Fires char neighbor isles
Officials urge caution on July Fourth as dry conditions prevail
WAILUKU » Major brush fires are erupting on some neighbor islands as dry conditions prevail this summer, making county officials nervous about the prospects of fireworks on the Fourth of July.
"Regardless of whether the fireworks is small or major, conditions are dry, so any carelessness could trigger an incident," Maui County spokeswoman Mahina Martin said. "We're asking residents to keep this in mind."
Major brush fires have already occurred in what is expected to be a very dry summer on the Big Island and in Maui County:
» June 4: 3,000 acres at Kaluakoi in west Molokai
» June 27: 2,600 acres between Olowalu and Launiupoko in west Maui.
» July 1: More than 9,100 acres in Waikoloa, not contained.
» July 3: 180 acres in Lahaina, nearly contained.
Brush fires on the Big Island and Maui were continuing to burn last night, the biggest in Waikoloa, where some 9,139 acres have burned at last report.
On Maui, a brush fire has burned some 180 acres, prompting the evacuation of least 150 people from a homeless shelter and rental project in Lahaina. The homeless-shelter residents returned late yesterday afternoon, with the fire reported to be nearly contained.

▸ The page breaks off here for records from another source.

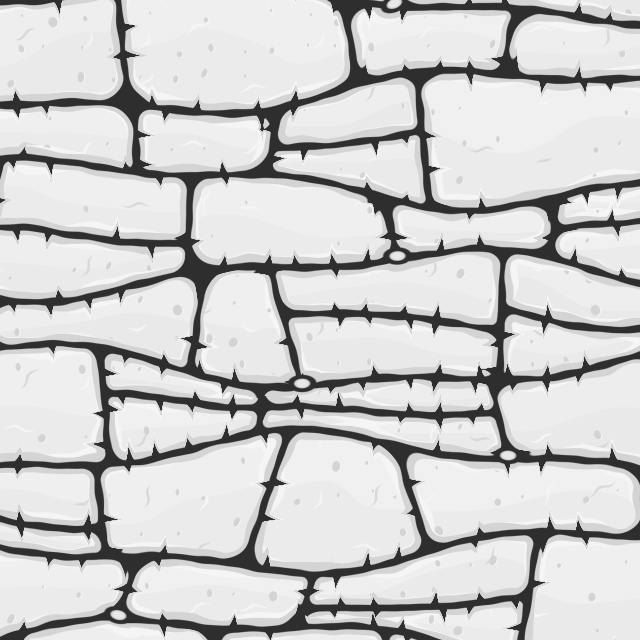
Give the GLSL for this texture, as a Shadertoy shader.

```glsl
#define ROWS 7.0
#define STONE_W 0.28
#define HALF_GAP 0.0052
#define RIM 0.0078
#define CHIP_STEP 0.055
#define CHIP_DEPTH 0.02
#define PIT_STEP 0.05
#define STROKE_STEP 0.09
#define MORTAR_TONE 0.18
#define SHADE_TONE 0.83
#define BODY_TONE 0.912
#define SHINE_TONE 0.96

struct Stone { float d; vec2 id; float height; };

float hash(vec2 p) { return fract(sin(dot(p, vec2(127.1, 311.7))) * 43758.5); }
vec2 hash2(vec2 p) { return vec2(hash(p), hash(p + 17.3)); }
mat2 rotation(float a) { return mat2(cos(a), -sin(a), sin(a), cos(a)); }
float fill(float d) { return smoothstep(-0.8, 0.8, d * iResolution.y); }

// Layered sines in -1..1
float wave(vec2 p) {
    return 0.5 * sin(p.x + 2.0 * sin(p.y * 0.7)) + 0.5 * sin(1.3 * p.y + 1.7 * sin(0.9 * p.x + 1.0));
}

// Bed joint below a row, and the slanted joint left of a stone
float bedY(float row, float x) {
    float sway = 0.22 * sin(5.0 * x + row * 2.7) + 0.09 * sin(13.0 * x + row * 4.1);
    return (row + sway) / ROWS;
}
float jointX(vec2 cell, float y) {
    vec2 h = hash2(cell + 3.7);
    float slant = 0.7 * (h.y - 0.5) * (y - (cell.y + 0.5) / ROWS);
    return (cell.x + hash(vec2(cell.y, 8.0)) + 0.6 * (h.x - 0.5)) * STONE_W + slant;
}

// Thorn-shaped chips along an edge
float chip(float t, float seed) {
    t /= CHIP_STEP;
    vec2 h = hash2(vec2(floor(t), seed));
    float x = (fract(t) - mix(0.3, 0.7, h.x)) * CHIP_STEP;
    float lean = fract(h.x * 7.0) > 0.5 ? 1.0 : -1.0;
    float width = x * lean > 0.0 ? 0.004 : 0.009;
    return step(0.48, h.y) * CHIP_DEPTH * h.y * pow(max(0.0, 1.0 - abs(x) / width), 1.4);
}

// Inside distance of one rounded, chipped stone
Stone stoneAt(vec2 p, vec2 cell) {
    float low = bedY(cell.y, p.x), high = bedY(cell.y + 1.0, p.x);
    float left = jointX(cell, p.y), right = jointX(cell + vec2(1, 0), p.y);
    vec2 id = cell;
    float h = hash(cell + 41.0), radiusScale = 1.0;
    if (h < 0.24) {
        float middle = mix(low, high, 0.38 + h + 0.12 * sin(9.0 * p.x + h * 90.0));
        radiusScale = 0.55;
        if (p.y > middle) { low = middle; id += 50.5; } else high = middle;
    }
    float seed = hash(id) * 90.0;
    vec2 nearLow = p - vec2(left, low) - vec2(chip(p.y, seed), chip(p.x, seed + 1.0));
    vec2 nearHigh = vec2(right, high) - p - vec2(chip(p.y, seed + 2.0), chip(p.x, seed + 3.0));
    vec2 side = min(nearLow, nearHigh) - HALF_GAP;
    vec2 corner = step(nearLow, nearHigh);
    float r = radiusScale * mix(0.012, 0.042, hash(id + corner * 5.3));
    float d = r - length(max(r - side, 0.0)) + max(min(side.x, side.y) - r, 0.0);
    d += 0.0018 * wave(p * 75.0 + seed);
    return Stone(d, id, (p.y - low) / (high - low));
}

// Small pebble wedged into a joint corner
float pebbleAt(vec2 p, vec2 cell) {
    float y = bedY(cell.y, jointX(cell, cell.y / ROWS));
    vec2 q = p - vec2(jointX(cell, y), y + 0.005);
    float h = hash(cell + 77.0);
    q = rotation(h * 5.0 - 0.4) * q;
    return h < 0.22 ? length(q * vec2(0.6, 1.0)) - 0.0075 : 1.0;
}

// Oval pits with a bright lip
float addPits(float tone, vec2 p, float mask) {
    vec2 g = p / PIT_STEP, cell = floor(g), h = hash2(cell + 9.0);
    vec2 q = (fract(g) - mix(vec2(0.28), vec2(0.72), h)) * PIT_STEP;
    float size = mix(0.0025, 0.0085, pow(hash(cell + 2.0), 2.0));
    mat2 turn = rotation(1.2 * (h.x - 0.6));
    vec2 stretch = vec2(mix(1.1, 1.9, h.y), 1.0);
    float pit = size - length(turn * q * stretch);
    float lip = size - length(turn * (q - vec2(0.0016, -0.0008)) * stretch);
    float present = mask * step(hash(cell + 31.0), 0.55);
    tone = mix(tone, SHINE_TONE, fill(lip) * present);
    return mix(tone, SHADE_TONE, fill(pit) * present);
}

// Tapered curved scratches, bright or shaded
float addStrokes(float tone, vec2 p, float mask) {
    vec2 g = p / STROKE_STEP, cell = floor(g), h = hash2(cell + 60.0);
    vec2 q = (fract(g) - mix(vec2(0.32), vec2(0.68), h)) * STROKE_STEP;
    q = rotation(h.x * 2.4 - 0.3) * q;
    float reach = mix(0.012, 0.025, h.y);
    float bend = 0.003 * sin(q.x * 170.0 + h.y * 6.0);
    float width = 0.0022 * (1.0 - q.x * q.x / (reach * reach));
    float ink = fract(h.y * 13.0) > 0.35 ? SHINE_TONE : 0.85;
    return mix(tone, ink, fill(width - abs(q.y + bend)) * mask * step(h.x, 0.7));
}

void mainImage(out vec4 fragColor, in vec2 fragCoord) {
    vec2 p = fragCoord / iResolution.y;
    Stone stone = Stone(-9.0, vec2(0), 0.0);
    float pebble = 1.0;
    for (int j = -1; j <= 1; j++) for (int i = -1; i <= 1; i++) {
        float row = floor(p.y * ROWS) + float(j);
        float column = floor(p.x / STONE_W - hash(vec2(row, 8.0))) + float(i);
        Stone candidate = stoneAt(p, vec2(column, row));
        if (candidate.d > stone.d) stone = candidate;
        pebble = min(pebble, pebbleAt(p, vec2(column, row)));
    }
    float d = min(stone.d, pebble - 0.006);
    float seed = hash(stone.id + 4.0) * 40.0;

    // Shaded rim, bright bevel and two-tone face
    float rim = RIM * (1.0 + 0.5 * wave(p * 48.0 + seed)) + 0.003 * smoothstep(0.4, 0.0, stone.height);
    float shine = 0.01 * max(0.0, wave(p * 27.0 - seed) + 0.15);
    float face = fill(d - rim - shine);
    float split = (stone.height - 0.5 - 0.16 * wave(p * 18.0 + seed)) / ROWS;
    float body = BODY_TONE + 0.012 * hash(stone.id + 6.0) + 0.018 * fill(split);
    body = addStrokes(body, p, face);
    body = mix(SHINE_TONE, body, face);
    body = addPits(body, p, fill(d - rim - 0.003));

    float tone = mix(MORTAR_TONE, SHADE_TONE, fill(d));
    tone = mix(tone, body, fill(d - rim));
    tone = mix(tone, SHADE_TONE, fill(-pebble));
    tone = mix(tone, BODY_TONE, fill(-pebble - 0.002));
    fragColor = vec4(vec3(tone), 1.0);
}
```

More than 80 school-age children at Summer Pals were evacuated from the nearby Lahaina Aquatic Center and walked a couple of blocks makai to spend the day at Kamehameha III Elementary School.

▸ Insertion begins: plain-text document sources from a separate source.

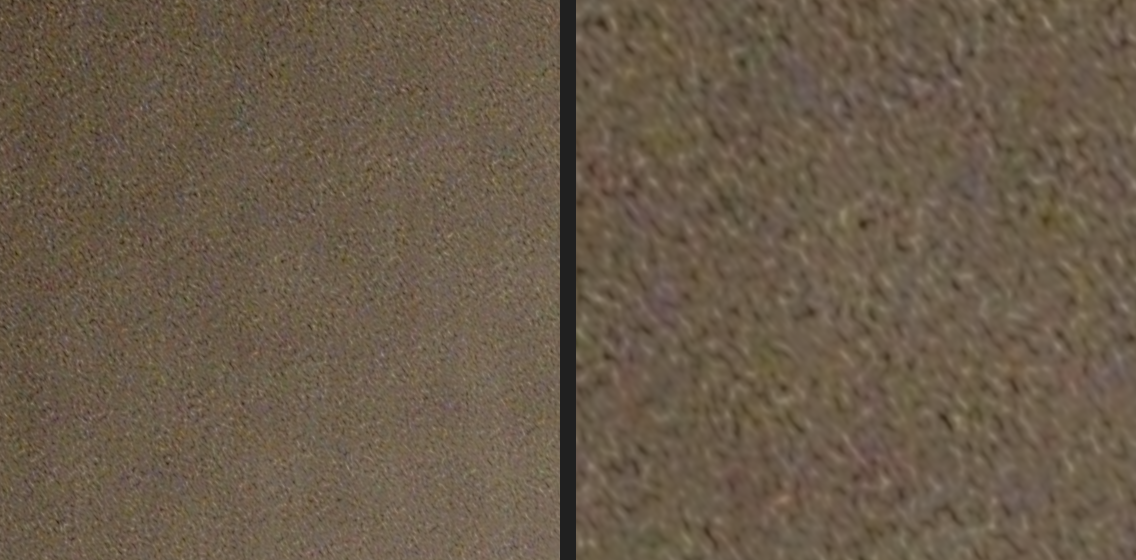
Left: the whole. Right: its middle third, enlarged.
A three.js fragment shader for this texture:

```glsl
// Coarse brown cloth-like surface: slanted fine grain, faint vertical streaks and tinted blotches.
varying vec2 vUv;

const vec3 SHADE_COLOR = vec3(0.358, 0.300, 0.230);  // upper left
const vec3 LIT_COLOR = vec3(0.480, 0.422, 0.355);    // lower right
const vec2 LIGHT_SHARE = vec2(0.56, 0.44);           // weight of rightward and downward light
const vec3 GREEN_TINT = vec3(-0.45, 0.35, -0.10);    // negative side is magenta
const vec3 YELLOW_TINT = vec3(0.25, 0.15, -0.95);    // negative side is blue
const vec2 GRAIN_AXIS = vec2(0.57, -0.82);           // long direction of the grains
const vec2 GRAIN_FREQ = vec2(84.0, 150.0);           // along and across the grain
const vec2 FINE_FREQ = vec2(150.0, 215.0);
const float GRAIN_SHADE = 0.185;                     // contrast in the dark corner
const float GRAIN_LIT = 0.125;                       // contrast in the light corner
const float STREAK_AMOUNT = 0.026;
const float MOTTLE_AMOUNT = 0.022;
const float TINT_AMOUNT = 0.062;

float hash(vec2 p) {
  vec3 q = fract(vec3(p.xyx) * 0.1031);
  q += dot(q, q.yzx + 33.33);
  return fract((q.x + q.y) * q.z);
}

// Dot product of a random unit gradient with the offset from its lattice corner.
float cornerSlope(vec2 cell, vec2 offset) {
  float angle = 6.2832 * hash(cell);
  return dot(vec2(cos(angle), sin(angle)), offset);
}

// Gradient noise, roughly -0.7 to 0.7.
float noise(vec2 p) {
  vec2 cell = floor(p);
  vec2 f = p - cell;
  vec2 w = f * f * f * (f * (f * 6.0 - 15.0) + 10.0);
  vec2 e = vec2(1.0, 0.0);
  float low = mix(cornerSlope(cell, f), cornerSlope(cell + e, f - e), w.x);
  float high = mix(cornerSlope(cell + e.yx, f - e.yx), cornerSlope(cell + 1.0, f - 1.0), w.x);
  return mix(low, high, w.y);
}

// Elongated grains; stronger peaks stand out as separate specks.
float grain(vec2 uv) {
  vec2 across = vec2(-GRAIN_AXIS.y, GRAIN_AXIS.x);
  vec2 p = vec2(dot(uv, GRAIN_AXIS), dot(uv, across));
  p += 0.003 * noise(uv * 30.0 + 91.0);
  float g = 0.72 * noise(p * GRAIN_FREQ + 300.0) + 0.52 * noise(p * FINE_FREQ + 700.0);
  float patchiness = 1.0 + 0.7 * noise(uv * 22.0 + 40.0);
  return g * (0.65 + 1.3 * abs(g)) * patchiness;
}

// Narrow and broad vertical bands that fade along their length.
float streaks(vec2 uv) {
  return 0.6 * noise(uv * vec2(24.0, 1.8) + 150.0) + 0.6 * noise(uv * vec2(62.0, 5.0) + 210.0);
}

// Soft colour blotches with a few stronger spots.
float blotches(vec2 uv, float seed) {
  float b = 0.6 * noise(uv * 17.0 + seed) + 0.6 * noise(uv * vec2(48.0, 42.0) + seed * 2.0);
  return b * (0.6 + 1.5 * abs(b));
}

void main() {
  float light = dot(vec2(vUv.x, 1.0 - vUv.y), LIGHT_SHARE);
  vec3 color = mix(SHADE_COLOR, LIT_COLOR, light);

  // Brightness detail
  color += STREAK_AMOUNT * streaks(vUv);
  color += MOTTLE_AMOUNT * noise(vUv * 9.0 + 60.0);
  color += mix(GRAIN_SHADE, GRAIN_LIT, light) * grain(vUv);

  // Colour detail
  float tint = TINT_AMOUNT * mix(1.15, 0.8, light);
  color += tint * GREEN_TINT * blotches(vUv, 420.0);
  color += tint * YELLOW_TINT * blotches(vUv, 530.0);

  gl_FragColor = vec4(clamp(color, 0.0, 1.0), 1.0);
}
```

The blaze near the aquatic center is the third brush fire within a week in west Maui.
Summer Pals leader Travis Manuel said youths in the program were standing in line ready to enter the aquatic center when the brush fire flared up.
"It just got bigger," Manuel said.

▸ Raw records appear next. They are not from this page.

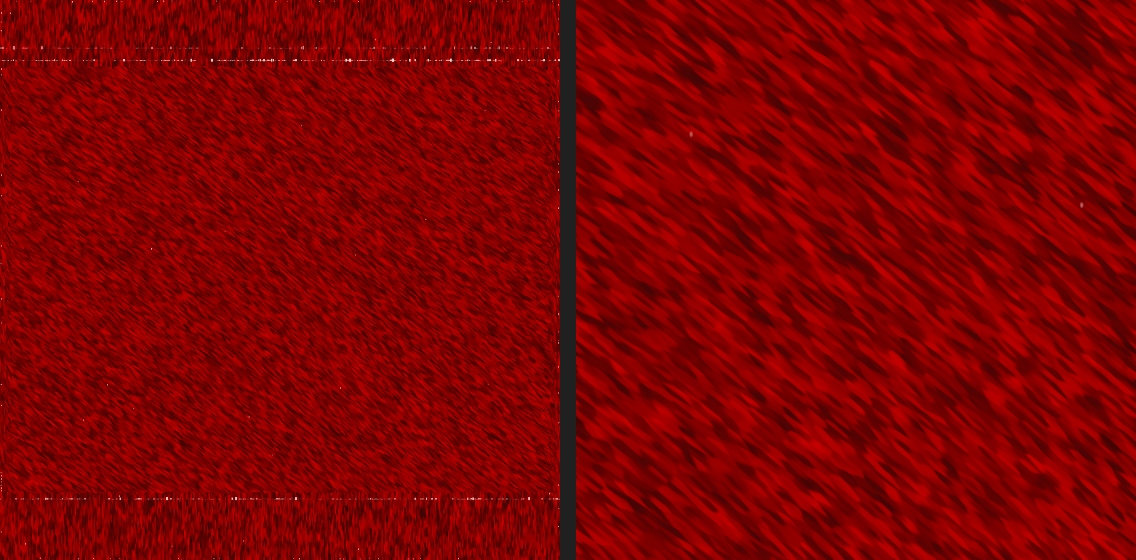
Left, the full canvas; right, a detail of the centre.
Reproduce this texture procedurally as a three.js fragment shader.

```glsl
// Deep red combed fur with slanted hairs, upright hem bands and pale broken seams.
varying vec2 vUv;

vec2 hash2(vec2 p) {
  vec3 q = fract(p.xyx * vec3(0.1031, 0.1030, 0.0973));
  q += dot(q, q.yzx + 33.33);
  return fract((q.xx + q.yz) * q.zy);
}

// Soft cellular noise: every cell point carries a random tone.
float cellTone(vec2 p) {
  vec2 cell = floor(p);
  float tone = 0.0;
  float total = 0.0;
  for (int j = -1; j <= 1; j++) {
    for (int i = -1; i <= 1; i++) {
      vec2 id = cell + vec2(float(i), float(j));
      vec2 away = id + hash2(id + 700.0) - p;
      float weight = exp(-8.0 * dot(away, away));
      tone += weight * hash2(id + 1311.0).x;
      total += weight;
    }
  }
  return tone / total;
}

// Hairs leaning down to the right by an angle: fine strands over small tufts.
float furTone(vec2 p, float angle) {
  vec2 along = vec2(cos(angle), -sin(angle));
  vec2 q = vec2(dot(p, along), dot(p, vec2(-along.y, along.x)));
  float strands = cellTone(q / vec2(0.0125, 0.0026) + angle * 50.0);
  float tufts = cellTone(q / vec2(0.015, 0.0060) + 70.0);
  return 0.39 * (strands - 0.5) + 0.15 * (tufts - 0.5);
}

// Row of thin, clumped pale dashes along a horizontal line.
float seam(vec2 p, float height, float density, float seed) {
  float x = p.x * 300.0;
  vec2 rnd = hash2(vec2(floor(x), seed));
  float clump = 0.55 + 0.45 * sin(p.x * 57.0 + seed) * sin(p.x * 23.0 + seed * 2.0);
  float present = step(1.0 - density * clump, rnd.x);
  float thick = 0.0022 * pow(rnd.y, 6.0);
  float away = abs(p.y - height - 0.0012 * (rnd.y - 0.5));
  float dash = 1.0 - 0.6 * smoothstep(0.3, 0.5, abs(fract(x) - 0.5));
  float line = 1.0 - smoothstep(thick, thick + 0.0018, away);
  return line * max(0.12 * clump, present * dash * mix(0.25, 1.0, rnd.y));
}

// Rare tiny flecks of lint, denser toward the canvas border.
float lint(vec2 p, float border) {
  vec2 grid = p * 190.0;
  vec2 id = floor(grid);
  vec2 rnd = hash2(id + 57.0);
  vec2 away = fract(grid) - 0.35 - 0.3 * hash2(id + 203.0);
  float chance = mix(0.0004, 0.10, 1.0 - smoothstep(0.002, 0.006, border));
  float fleck = 1.0 - smoothstep(0.1, 0.35, length(away * vec2(1.3, 0.8)));
  return step(rnd.x, chance) * fleck * mix(0.3, 1.0, rnd.y);
}

void main() {
  vec2 p = vUv;
  float side = min(p.x, 1.0 - p.x);
  float border = min(side, min(p.y, 1.0 - p.y));

  // The nap drifts gently, stands up at the sides and is upright in the hems.
  vec2 nap = p + 0.008 * sin(p.yx * vec2(9.0, 7.0) + vec2(0.5, 2.0));
  float ragged = 0.003 * sin(p.y * 91.0) + 0.002 * sin(p.y * 237.0);
  float strip = floor((side + ragged) / 0.010);
  float angle = strip < 1.0 ? 1.40 : (strip < 2.0 ? 1.05 : 0.68);
  float edgeWave = 0.0015 * sin(p.x * 170.0) + 0.001 * sin(p.x * 411.0);
  float hem = step(0.380, abs(p.y - 0.5005) + edgeWave);
  if (hem > 0.5) {
    nap = p;
    angle = 1.5708;
  }

  // Red fur, a little darker and harsher in the hems.
  float tone = furTone(nap, angle) * mix(1.0, 1.12, hem);
  float red = clamp(0.515 - 0.02 * hem + tone, 0.12, 0.9);
  vec3 color = vec3(red, 0.015 * (1.0 - smoothstep(0.28, 0.45, red)) * vec2(1.0));

  // Pale seams and lint.
  float pale = seam(p, 0.892, 0.85, 3.0);
  pale = max(pale, 0.6 * seam(p, 0.914, 0.45, 17.0));
  pale = max(pale, 0.9 * seam(p, 0.109, 0.65, 29.0));
  pale = max(pale, 0.8 * lint(p, border));
  color = mix(color, vec3(0.98, 0.85, 0.82), pale);

  gl_FragColor = vec4(color, 1.0);
}
```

West Maui residents said they were becoming skeptical when government officials say the fires are nearly contained, especially in view of strong winds.
The largest one, which began in Olowalu last Wednesday, flared up after winds blew in excess of 50 mph. Manuel said several Summer Pals leaders were stranded in the Olowalu fire and had to spend the night as guests at a home in west Maui.
That blaze eventually burned an estimated 2,600 acres and two homes.
"It spread so fast," said Launiupoko resident Joan McKelvey.
Martin said that although the Olowalu fire was contained, fire officials were still monitoring it.
A brush fire burned some 3,000 acres near the Kaluakoi resort in west Molokai in early June.
The brush fires in west Maui have become increasingly disruptive to traffic flowing between Kahului Airport and major resorts in Kaanapali and Kapalua. Last week's brush fire stranded hundreds of visitors, forcing them to stay in emergency shelters at night.
As little rain is predicted until October, county officials here fear conditions are increasing for more brush fires.